Author of nine novels, seven story collections, a memoir and a play, Spencer was born in Carrollton, Mississippi on July 19, 1921. Her parents were James Luther Spencer and Mary James McCain Spencer. Her mother was Senator John McCain’s great aunt. Spencer’s first book appeared in 1948, her most recent in 2014. Eudora Welty praised “the accuracy of her eye and ear, (her) talent, and a certain prankish gaiety of spirit.”
Born to the waning plantation culture of the Deep South, Spencer’s childhood was lived amid the uneasy residue of slavery. Her work sometimes featured young heirs of a traditional society battling the old order’s ethical shortcuts. Even her earliest tales confront the complexities of racial subjugation. Alice Munro wrote, “What Spencer’s stories do wonderfully, for me, is explore the ties that bind---in families, friendships, communities, marriages---how mysterious, twisted, chafing, inescapable, and life-supporting such ties are.”
Her 1956 novel “The Voice at the Back Door” offered a prophetic overview of the Civil Rights Era. The work chronicles the toxic politics surrounding a small town’s execution of black citizens. The New York Times pronounced it “practically perfect.” Spencer’s native state rebuked her as a traitor. The book was unanimously chosen by the Pulitzer jurors, but the governing committee chose to give no prize in 1957. Spencer’s candor about virulent segregationist racism is sometimes cited as the reason her award was withheld. Four years later “To Kill a Mockingbird”, based on a similar racial crime and clearly influenced by Spencer’s book, told its story from a child’s perspective and won the 1961 Pulitzer.
Spencer received a Master’s in literature from Vanderbilt and worked as a teacher and a news reporter. Her first stories won the attention of writers like Robert Penn Warren and Eudora Welty. A 1953 Guggenheim Fellowship let her leave Mississippi for Italy. Her southern subject matter was enriched by Italian culture and the misadventures of Americans expatriates. In Rome, she met and married John Rusher of Cornwall, England. They moved to Montreal in 1956 and then to Chapel Hill in 1986 where Spencer served as the University’s writer-in-residence.
One of her stories set abroad, “The Light in the Piazza”, became a 1962 film starring Olivia de Havilland. In 2005, composer Adam Guettel and playwright Craig Lucas transformed the same story into a musical. It won six Tony awards and has become a staple of world theatre.
With Walker Percy, Shelby Foote and others, Spencer helped found the Fellowship of Southern Writers. She was a revered member of the American Academy of Arts and Letters. Her friends have rejoiced in her longevity, her dry wit, her profound loyalty and Democratic politics, her love of cats, and her epic interest in the world.

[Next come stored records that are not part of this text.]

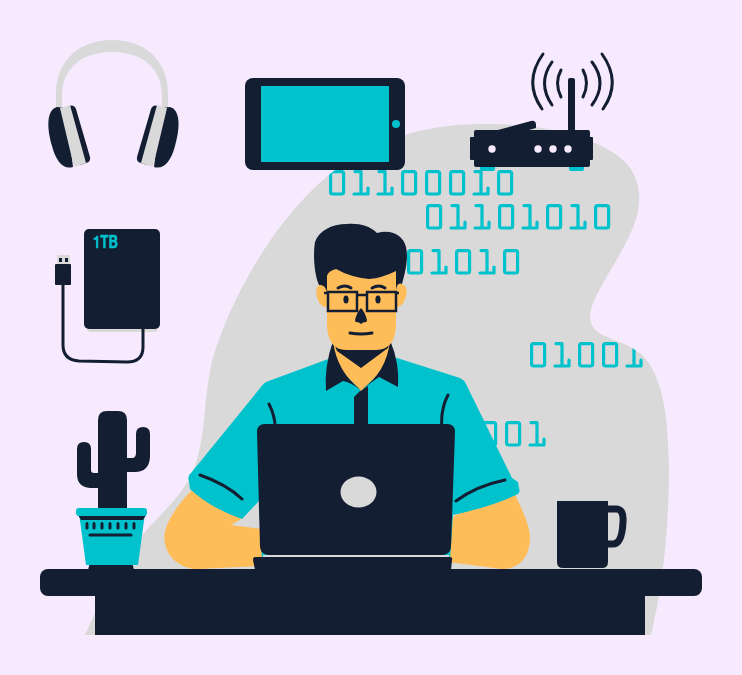
<!DOCTYPE html>
<html lang="en">
<head>
<meta charset="utf-8">
<title>Programmer at work</title>
<style>
:root { --paper: #f7eaff; --navy: #141e33; --teal: #00c2cd; --grey: #d9d9d9; --skin: #ffbd59; }
html, body { margin: 0; background: var(--paper); overflow: hidden; }
.scene { display: block; width: 742px; height: 675px; }
.navy { fill: var(--navy); }
.teal { fill: var(--teal); }
.grey { fill: var(--grey); }
.skin { fill: var(--skin); }
.line { fill: none; stroke: var(--navy); stroke-width: 3; stroke-linecap: round; stroke-linejoin: round; }
.digit { fill: none; stroke: var(--teal); stroke-width: 3.2; stroke-linejoin: round; stroke-linecap: round; }
.capacity { font: bold 17px "TeX Gyre Heros Cn", "Liberation Sans", sans-serif; fill: var(--teal); stroke: var(--teal); stroke-width: .5; }
</style>
</head>
<body>
<svg class="scene" viewBox="0 0 742 675" role="img" aria-label="Programmer working at a laptop, surrounded by gadgets and binary code">
  <defs>
    <path id="blob" d="M85 635C100 600 117 569 141 537C160 513 183 497 194 468C208 432 202 392 215 351C233 296 273 221 330 174C373 140 425 124 482 124C540 123 600 136 626 163C639 177 641 195 638 211C630 250 590 292 590 318C592 341 626 337 645 358C664 381 668 420 669 468C669 530 662 590 651 635Z"/>
    <clipPath id="blob-clip"><use href="#blob"/></clipPath>
    <rect id="zero" class="digit" x="1.6" y="1.6" width="13" height="22.4" rx="2"/>
    <path id="one" class="digit" d="M2 1.6H8V24M1 24H15V18"/>
  </defs>

  <use href="#blob" class="grey"/>

  <g id="binary-code" clip-path="url(#blob-clip)">
    <g transform="translate(329 170)" role="img" aria-label="01100010">
      <use href="#zero"/><use href="#one" x="24"/><use href="#one" x="48"/><use href="#zero" x="72"/>
      <use href="#zero" x="96"/><use href="#zero" x="120"/><use href="#one" x="144"/><use href="#zero" x="168"/>
    </g>
    <g transform="translate(426 204)" role="img" aria-label="01101010">
      <use href="#zero"/><use href="#one" x="24"/><use href="#one" x="48"/><use href="#zero" x="72"/>
      <use href="#one" x="96"/><use href="#zero" x="120"/><use href="#one" x="144"/><use href="#zero" x="168"/>
    </g>
    <g transform="translate(407 249)" role="img" aria-label="01010">
      <use href="#zero"/><use href="#one" x="24"/><use href="#zero" x="48"/><use href="#one" x="72"/><use href="#zero" x="96"/>
    </g>
    <g transform="translate(530 342)" role="img" aria-label="01001">
      <use href="#zero"/><use href="#one" x="24"/><use href="#zero" x="48"/><use href="#zero" x="72"/><use href="#one" x="96"/>
    </g>
    <g transform="translate(481 421)" role="img" aria-label="001">
      <use href="#zero"/><use href="#zero" x="24"/><use href="#one" x="48"/>
    </g>
  </g>

  <g id="headphones">
    <path class="grey" d="M56 110V94C56 60 80 40 112 40C145 40 168 60 168 94V110H162V96C162 68 142 52 112 52C82 52 62 68 62 96V110Z"/>
    <path class="navy" d="M57 107C46 110 47 129 52 146C56 161 63 170 73 167L66 108ZM170 107C181 110 180 129 175 146C171 161 164 170 154 167L161 108Z"/>
    <path class="navy" d="M69 106Q74 104 76 109L90 157Q91 162 86 163L80 165ZM158 106Q153 104 151 109L137 157Q136 162 141 163L147 165Z"/>
    <path class="grey" d="M60 108L70 105L86 163L74 167ZM167 108L157 105L141 163L153 167Z"/>
  </g>

  <g id="tablet">
    <rect class="navy" x="245" y="78" width="160" height="92" rx="8"/>
    <rect class="teal" x="261" y="86" width="128" height="76"/>
    <circle class="teal" cx="396" cy="124" r="4"/>
  </g>

  <g id="router">
    <rect class="teal" x="480" y="163" width="15" height="8" rx="2"/>
    <rect class="teal" x="569" y="163" width="15" height="8" rx="2"/>
    <rect class="navy" x="470" y="137" width="123" height="23" rx="1"/>
    <rect class="navy" x="474" y="130" width="116" height="37" rx="2"/>
    <path class="navy" d="M494 131L531 121Q535 120 536 124V128L518 133H494Z"/>
    <rect class="navy" x="568" y="78" width="7" height="54" rx="2"/>
    <g fill="#f7eaff"><circle cx="492" cy="149" r="3.7"/><circle cx="538" cy="149" r="3.7"/><circle cx="553" cy="149" r="3.7"/><circle cx="568" cy="149" r="3.7"/></g>
    <g class="line">
      <path d="M561 70Q554 83 561 97M552 62Q537 83 552 105M543 54Q523 82 542 109"/>
      <path d="M583 70Q590 83 583 97M592 62Q608 83 592 105M602 54Q622 82 603 109"/>
    </g>
  </g>

  <g id="hard-drive">
    <rect class="grey" x="87" y="320" width="71" height="12" rx="3"/>
    <rect class="navy" x="84" y="229" width="76" height="100" rx="5"/>
    <text class="capacity" x="93" y="248" textLength="25" lengthAdjust="spacingAndGlyphs">1TB</text>
    <path class="line" d="M63 284V345Q63 360 79 361L127 362Q143 362 143 347V329"/>
    <rect class="grey" x="57" y="255" width="13" height="11"/>
    <path class="navy" d="M59 258H62V262H59ZM65 258H68V262H65Z"/>
    <rect class="navy" x="55" y="264" width="16" height="21" rx="1"/>
  </g>

  <g id="cactus">
    <path class="navy" d="M98 511V488H90Q77 487 77 474V449Q77 442 84 442Q91 442 91 449V470Q91 473 94 473H98V420Q98 411 107 411H118Q127 411 127 420V458H132Q136 458 136 453V434Q136 427 143 427Q150 427 150 434V457Q149 472 135 472H127V511Z"/>
    <path class="navy" d="M90 562H132L134 570H88Z"/>
    <path class="teal" d="M79 513H145L138 565H86Z"/>
    <path class="navy" d="M78 515H146L143 520H81Z"/>
    <rect class="teal" x="76" y="508" width="71" height="8" rx="3"/>
    <path class="line" d="M87 523.5V528M94 523.5V528M102 523.5V528M110 523.5V528M118 523.5V528M126 523.5V528M134 523.5V528"/>
    <path class="line" d="M90 535H131"/>
  </g>

  <g id="programmer">
    <g id="arms" class="skin">
      <path d="M192 490C180 502 169 517 165 531C161 551 176 569 198 569L262 566V529L231 525L243 518Z"/>
      <path d="M514 492C520 506 530 524 530 538C530 556 520 569 502 569L448 562V521L456 515Z"/>
    </g>
    <g id="shirt">
      <path class="teal" d="M331 358L266 382Q263 384 261 387L191 473Q187 476 189 481L190 489Q210 508 242 519L259 501L262 560H450L453 515Q490 507 516 495Q521 493 519 488L518 482L512 478L466 384Q464 380 460 378L397 358Z"/>
      <path class="line" d="M200 475Q226 484 242 499M456 501Q476 486 505 480M269 404Q276 418 275 430M448 395Q440 410 442 430"/>
      <path class="navy" d="M354 397L360 391L368 386V430H354Z"/>
    </g>
    <path id="neck" class="skin" d="M334 330H391V362L361 391L334 363Z"/>
    <path id="neck-shadow" class="navy" d="M333 341L344 349H379L390 340L388 348L361 368L337 351Z"/>
    <path id="collar" class="navy" d="M333 341Q337 372 361 390Q350 382 343 381L326 391Q324 367 333 341ZM390 340Q387 372 361 390Q372 382 379 377L398 387Q400 364 390 340Z"/>
    <g id="head">
      <path class="skin" d="M327 284C317 281 314 290 318 300Q321 308 328 307ZM395 284C406 281 409 290 405 299Q402 308 395 307Z"/>
      <path class="skin" d="M327 262H396V325Q395 350 376 350H346Q328 350 327 325Z"/>
      <path class="navy" d="M319 285C314 274 313 254 315 242C319 231 331 224 347 224C359 223 370 226 377 233C391 229 403 235 406 247C409 260 404 276 402 284Q397 282 396 290V271Q382 278 369 279Q350 277 336 269Q328 271 327 276V292Q325 284 319 285Z"/>
      <path class="line" stroke-width="2" d="M338 288Q345 284 351 288M372 288Q379 284 385 288"/>
      <g fill="none" stroke="#141e33" stroke-width="2.5">
        <rect x="328" y="292" width="29" height="19"/><rect x="367" y="292" width="29" height="19"/>
        <path d="M357 295H367M324 293H328M396 293H399"/>
      </g>
      <ellipse class="navy" cx="346" cy="299.5" rx="2.6" ry="4"/>
      <ellipse class="navy" cx="378" cy="299.5" rx="2.6" ry="4"/>
      <path class="navy" d="M361 308Q365 312 367 320Q367 323 364 322L361 324L358 322Q355 323 355 320Q357 312 361 308Z"/>
      <path class="line" d="M350 333Q361 335 372 333"/>
    </g>
  </g>

  <g id="laptop">
    <path class="navy" d="M265 424H447Q455 424 455 432L451 547Q450 555 442 555H269Q261 555 260 547L257 432Q257 424 265 424Z"/>
    <rect class="grey" x="263" y="555" width="186" height="2.5"/>
    <path class="navy" d="M255 557H450Q453 557 452 560L451 570H255L253 560Q253 557 255 557Z"/>
    <ellipse class="grey" cx="358.500" cy="492" rx="18" ry="15.500"/>
  </g>

  <g id="mug">
    <path class="navy" d="M557 501H608V562Q608 568 602 568H563Q557 568 557 562Z"/>
    <path d="M607 509H616Q624 509 623 522Q622 544 613 544H607" fill="none" stroke="#141e33" stroke-width="7"/>
  </g>

  <g id="desk" class="navy">
    <rect x="40" y="569" width="662" height="27" rx="8"/>
    <rect x="95" y="594" width="550" height="41"/>
  </g>
</svg>
</body>
</html>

She was pre-deceased by her husband, John Arthur Rusher, her brother, James Luther Spencer, Jr., and her nephew, William League Spencer, of Raleigh, NC, and is survived by her nephew James Luther Spencer III (Kim), of Brevard, NC, and her niece, Ellen Spencer Johnson, of Easley, SC., as well as by her husband's sister, Jennifer Rusher, of Chichester, England, and his nephews, John Mark Rusher (Julie), of Malta, James Edward Rusher, of Solilhull Near Birmingham, England, and David Templeman (Jenny), of Hinton Ampner, England.
The family is grateful for the caring services of her aides from Nurse Care of North Carolina. She was loved and admired by three generations of her family and a wide circle of friends.

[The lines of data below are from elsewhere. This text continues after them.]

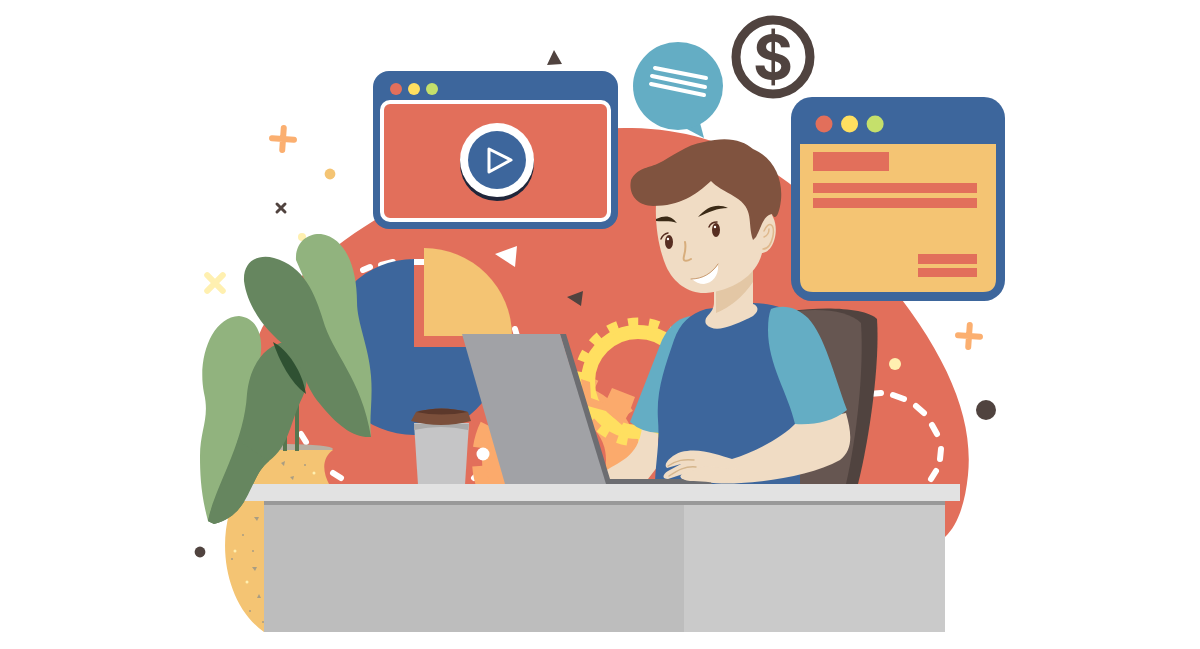
<!DOCTYPE html>
<html lang="en">
<head>
<meta charset="utf-8">
<title>Working at a desk</title>
<style>
:root{--coral:#e26f5b;--blue:#3d669c;--teal:#64adc4;--sand:#f4c473;--yellow:#ffdf60;--orange:#fbaa6c;--lime:#c5e06b;--cream:#fff0b0;--ink:#50433f;--skin:#f0dcc4;--skin-shade:#e3c7a5;--hair:#80533f;--leaf:#91b37e;--leaf-dark:#66865f;--stem:#2f5132}
html,body{margin:0;background:#fff;overflow:hidden}
svg{display:block;width:1200px;height:649px}
.dashes{fill:none;stroke:#fff;stroke-width:6;stroke-linecap:round}
.coral{fill:var(--coral)}.blue{fill:var(--blue)}.teal{fill:var(--teal)}.sand{fill:var(--sand)}.yellow{fill:var(--yellow)}.orange{fill:var(--orange)}.lime{fill:var(--lime)}.cream{fill:var(--cream)}.ink{fill:var(--ink)}.skin{fill:var(--skin)}.shade{fill:var(--skin-shade)}.hair{fill:var(--hair)}.leaf{fill:var(--leaf)}.leaf-dark{fill:var(--leaf-dark)}.white{fill:#fff}
.line{fill:none;stroke-linecap:round;stroke-linejoin:round}
.dollar{font:700 61px Inter,"Liberation Sans",sans-serif;fill:var(--ink);text-anchor:middle}
</style>
</head>
<body>
<svg viewBox="0 0 1200 649" role="img" aria-label="A young man works on a laptop at a desk, surrounded by a video window, a chart, gears and a plant">
<defs>
<path id="plus" class="line" d="M-11 0H11M0-11V11"/>
<g id="window-dots"><circle class="coral" r="6"/><circle class="yellow" cx="18" r="6"/><circle class="lime" cx="36" r="6"/></g>
</defs>

<path id="backdrop" class="coral" d="M226 516C250 440 238 378 262 328C290 275 350 232 410 200C485 150 570 126 632 128C735 130 800 180 880 272C945 350 974 415 968 475C965 505 957 526 945 537L700 560H260Z"/>

<g id="accents">
<use href="#plus" transform="translate(283 139) rotate(4)" stroke="#fbaf70" stroke-width="6"/>
<use href="#plus" transform="translate(969 336) rotate(4)" stroke="#fbaf70" stroke-width="6"/>
<use href="#plus" transform="translate(215 283) rotate(45)" stroke="#fff0b0" stroke-width="6"/>
<path class="line" d="M277 204L285 212M285 204L277 212" stroke="#50433f" stroke-width="3"/>
<circle class="sand" cx="330" cy="174" r="5.4"/>
<circle class="cream" cx="302" cy="237" r="4"/>
<circle class="cream" cx="895" cy="364" r="6"/>
<circle class="ink" cx="986" cy="410" r="10"/>
<circle class="ink" cx="200" cy="552" r="5.4"/>
<path class="ink" d="M554 50L562 64L547 65ZM567 297L583 291L581 306Z"/>
<path class="white" d="M495 254L517 246L515 267Z"/>
</g>

<g id="dashed-rings" class="dashes">
<path d="M363 270L370 267M381 265L393 262M413 262H424M515 329L517 336M301 434L306 442M333 473L341 478M474 478L479 473"/>
<path d="M869 394L881 393M893 395L904 399M916 406L924 413M932 425L937 434M941 449L940 459M936 471L931 479"/>
</g>

<g id="pie-chart">
<path class="blue" d="M414 259A88 88 0 1 0 502 347H414Z"/>
<path class="sand" d="M424 248A88 88 0 0 1 512 336H424Z"/>
</g>

<g id="gears" fill="none">
<circle cx="560" cy="460" r="62" stroke="#fbaa6c" stroke-width="32"/>
<circle cx="560" cy="460" r="81" stroke="#fbaa6c" stroke-width="14" stroke-dasharray="24 18.4" stroke-dashoffset="-12"/>
<circle cx="638" cy="382" r="50" stroke="#ffdf60" stroke-width="14"/>
<circle cx="638" cy="382" r="59" stroke="#ffdf60" stroke-width="11" stroke-dasharray="10 10.6"/>
<path class="orange" d="M581 379L590 382L591 398L605 403L612 388L635 397L629 413L622 425L606 411L584 405Z"/>
<circle class="white" cx="483" cy="454" r="6.5"/>
</g>

<g id="video-window">
<rect class="blue" x="373" y="71" width="245" height="158" rx="16"/>
<use href="#window-dots" x="396" y="89"/>
<rect class="coral" x="382" y="102" width="227" height="118" rx="8" stroke="#fff" stroke-width="4"/>
<circle cx="497" cy="164" r="37" fill="#20263a"/>
<circle class="white" cx="497" cy="160" r="37"/>
<circle class="blue" cx="497" cy="160" r="29"/>
<path class="white line" d="M489 149V172L511 160Z" stroke="#fff" stroke-width="3"/>
</g>

<g id="speech-bubble">
<path class="teal" d="M685 128L704 138L699 119Z"/>
<ellipse class="teal" cx="678" cy="86" rx="45" ry="44"/>
<path class="line" d="M655 68L706 78M652 76L705 87M651 84L704 95" stroke="#fff" stroke-width="4"/>
</g>

<g id="coin">
<circle cx="773" cy="57" r="37" fill="#fff" stroke="#50433f" stroke-width="9"/>
<text class="dollar" x="773" y="79">$</text>
</g>

<g id="text-window">
<rect class="blue" x="791" y="97" width="214" height="204" rx="21"/>
<g transform="translate(824 124) scale(1.42)"><use href="#window-dots"/></g>
<path class="sand" d="M800 144H996V279Q996 292 983 292H813Q800 292 800 279Z"/>
<path class="coral" d="M813 152H889V171H813ZM813 183H977V193H813ZM813 198H977V208H813ZM918 254H977V264H918ZM918 268H977V277H918Z"/>
</g>

<g id="chair">
<path class="ink" d="M790 311C825 306 867 308 877 319C880 362 870 436 858 484H790Z"/>
<path d="M790 312C820 307 850 311 861 323C864 370 857 435 846 484H790Z" fill="#665651"/>
</g>

<g id="plant">
<ellipse cx="287" cy="449" rx="46" ry="5" fill="#b9b0a2"/>
<path class="sand" d="M238 450H333C323 457 321 470 330 486L300 632H264C230 608 218 556 229 514C233 497 260 470 238 450Z"/>
<g fill="#a99d82"><path d="M254 517H259L257 521ZM252 567H257L255 571ZM257 598L259 594L261 598ZM281 463L285 461L284 466ZM290 477L294 476L293 480Z"/><circle cx="243" cy="535" r="1"/><circle cx="232" cy="559" r="1"/><circle cx="250" cy="611" r="1"/><circle cx="253" cy="551" r="1"/><circle cx="305" cy="465" r="1"/><circle cx="263" cy="622" r="1"/></g>
<g fill="#fff0b0"><circle cx="235" cy="551" r="1.5"/><circle cx="247" cy="582" r="1.5"/><circle cx="314" cy="473" r="1.5"/></g>
<path d="M285 451V402M297 451V390" fill="none" stroke="#57764f" stroke-width="4"/>
<path class="leaf" d="M208 521C201 495 200 475 200 456C200 430 210 418 204 393C197 358 212 317 239 316C258 318 264 337 260 360C262 400 240 450 212 523Z"/>
<path class="leaf-dark" d="M208 521C214 488 244 445 247 394C250 364 266 344 286 342C304 350 312 374 303 396C289 424 290 445 269 461C248 478 251 515 214 524Z"/>
<path d="M273 342C288 350 302 371 306 394C290 382 280 362 273 342Z" fill="var(--stem)"/>
<path class="leaf" d="M296 260C295 242 308 233 321 234C347 238 357 270 357 302C357 323 369 347 371 376C373 400 369 417 371 437L342 385L309 290Z"/>
<path class="leaf-dark" d="M244 281C243 260 259 254 274 258C304 266 315 294 323 320C332 353 362 379 371 437C353 438 337 425 320 404C303 384 302 361 287 347C266 332 247 306 244 281Z"/>
</g>

<g id="coffee-cup">
<path d="M414 423H469L465 485H418Z" fill="#c5c5c6"/>
<path d="M414 424H469L468 430Q441 424 414 430Z" fill="#aaa"/>
<path d="M416 412Q441 405 468 412L471 421Q441 429 411 421Z" fill="#7b4f3b"/>
<path d="M416 412Q441 405 468 412Q441 417 416 412Z" fill="#5c382b"/>
</g>

<g id="worker">
<path class="skin" d="M642 428L658 434V466L648 479H606L602 473C618 462 638 458 642 428Z"/>
<path class="teal" d="M690 316C676 319 668 328 662 340L630 422Q642 433 660 433L680 360Z"/>
<path class="blue" d="M706 309C690 314 680 323 674 340C665 367 656 390 658 420C660 444 655 465 655 486H800V425L818 350C806 319 789 303 752 303Z"/>
<path class="skin" d="M714 278H753V304C761 307 758 315 747 319C732 326 714 334 706 324C703 315 714 315 714 302Z"/>
<path class="shade" d="M716 291Q741 286 753 264V282Q738 304 716 313Z"/>
<path class="skin" d="M846 413C852 434 853 450 840 460C815 474 774 481 741 483C716 485 704 481 690 481C681 480 678 476 683 474L668 479C661 479 663 474 668 471L681 464L667 468C662 464 672 455 681 452C699 447 719 455 732 459C755 452 783 437 796 423Z"/>
<path class="line" d="M668 466C677 460 684 459 694 460M669 476C678 470 685 466 696 467M684 478Q693 472 702 473" stroke="#d5b68d" stroke-width="1.5"/>
<path class="teal" d="M771 309C783 304 797 307 808 318C825 337 833 372 847 410C832 422 815 425 795 424C788 393 768 365 768 330Q768 316 771 309Z"/>

<path class="skin" d="M656 204C655 227 659 249 666 266C674 284 690 294 706 293C731 291 757 276 762 253C773 253 780 231 773 217L753 175L700 178Z"/>
<path class="hair" d="M653 206C637 206 628 194 631 180C637 168 648 168 657 164C674 156 685 145 704 142C727 136 743 140 753 149C774 158 783 179 781 200C779 216 775 221 772 214C763 216 762 226 756 237L753 240C747 222 755 209 735 197C724 190 716 187 711 181C696 195 680 206 653 206Z"/>
<path class="line" d="M764 231C769 220 775 224 773 236C771 245 768 249 763 249M764 237Q769 235 769 229" stroke="#dfb98d" stroke-width="1.5"/>
<path d="M656 219C667 214 672 217 677 223C668 220 664 222 656 221ZM698 217C707 206 718 203 728 208C717 208 709 212 698 217Z" fill="#3b2a16"/>
<g fill="#572e21"><ellipse cx="669" cy="242" rx="4" ry="7"/><ellipse cx="716" cy="230" rx="4" ry="7"/></g>
<g class="white"><circle cx="668" cy="239" r="1.2"/><circle cx="715" cy="227" r="1.2"/></g>
<path class="line" d="M661 239Q663 234 668 233M709 227Q711 222 717 222" stroke="#572e21" stroke-width="1.5"/>
<path class="line" d="M685 242C687 252 682 258 684 260Q686 262 691 259" stroke="#d7ad7c" stroke-width="2"/>
<path class="white" d="M692 279C703 279 712 273 718 265C719 276 712 283 704 284Q697 284 692 279Z"/>
<path class="line" d="M691 279C703 279 712 273 718 264" stroke="#c99c72" stroke-width="1"/>
</g>

<g id="laptop">
<path d="M560 334H566L610 479H709L712 484H604Z" fill="#6c6d71"/>
<path d="M462 334H560L606 484H505Z" fill="#a1a2a6"/>
</g>
<path id="hand-on-keys" class="skin" d="M683 474L704 466L736 469L741 482C717 484 704 481 690 481C681 480 678 476 683 474Z"/>

<g id="desk">
<rect x="264" y="500" width="420" height="132" fill="#bdbdbd"/>
<rect x="684" y="500" width="261" height="132" fill="#cacaca"/>
<rect x="264" y="500" width="681" height="5" fill="#999"/>
<rect x="243" y="484" width="717" height="17" fill="#e2e2e2"/>
</g>
<path id="leaf-tip" class="leaf-dark" d="M208 521C214 495 230 470 238 440L269 461C248 478 251 515 214 524Z"/>
</svg>
</body>
</html>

Next year the non-profit Library of America, responsible for preserving essential national texts by the likes of Mark Twain, Emily Dickinson, Walt Whitman, will add Elizabeth Spencer to its pantheon.
Memorial services will be at 10:00am on February 1, 2020 at the Chapel of the Cross in Chapel Hill.
Walker's Funeral Home of Chapel Hill is honored to care for the Spencer family.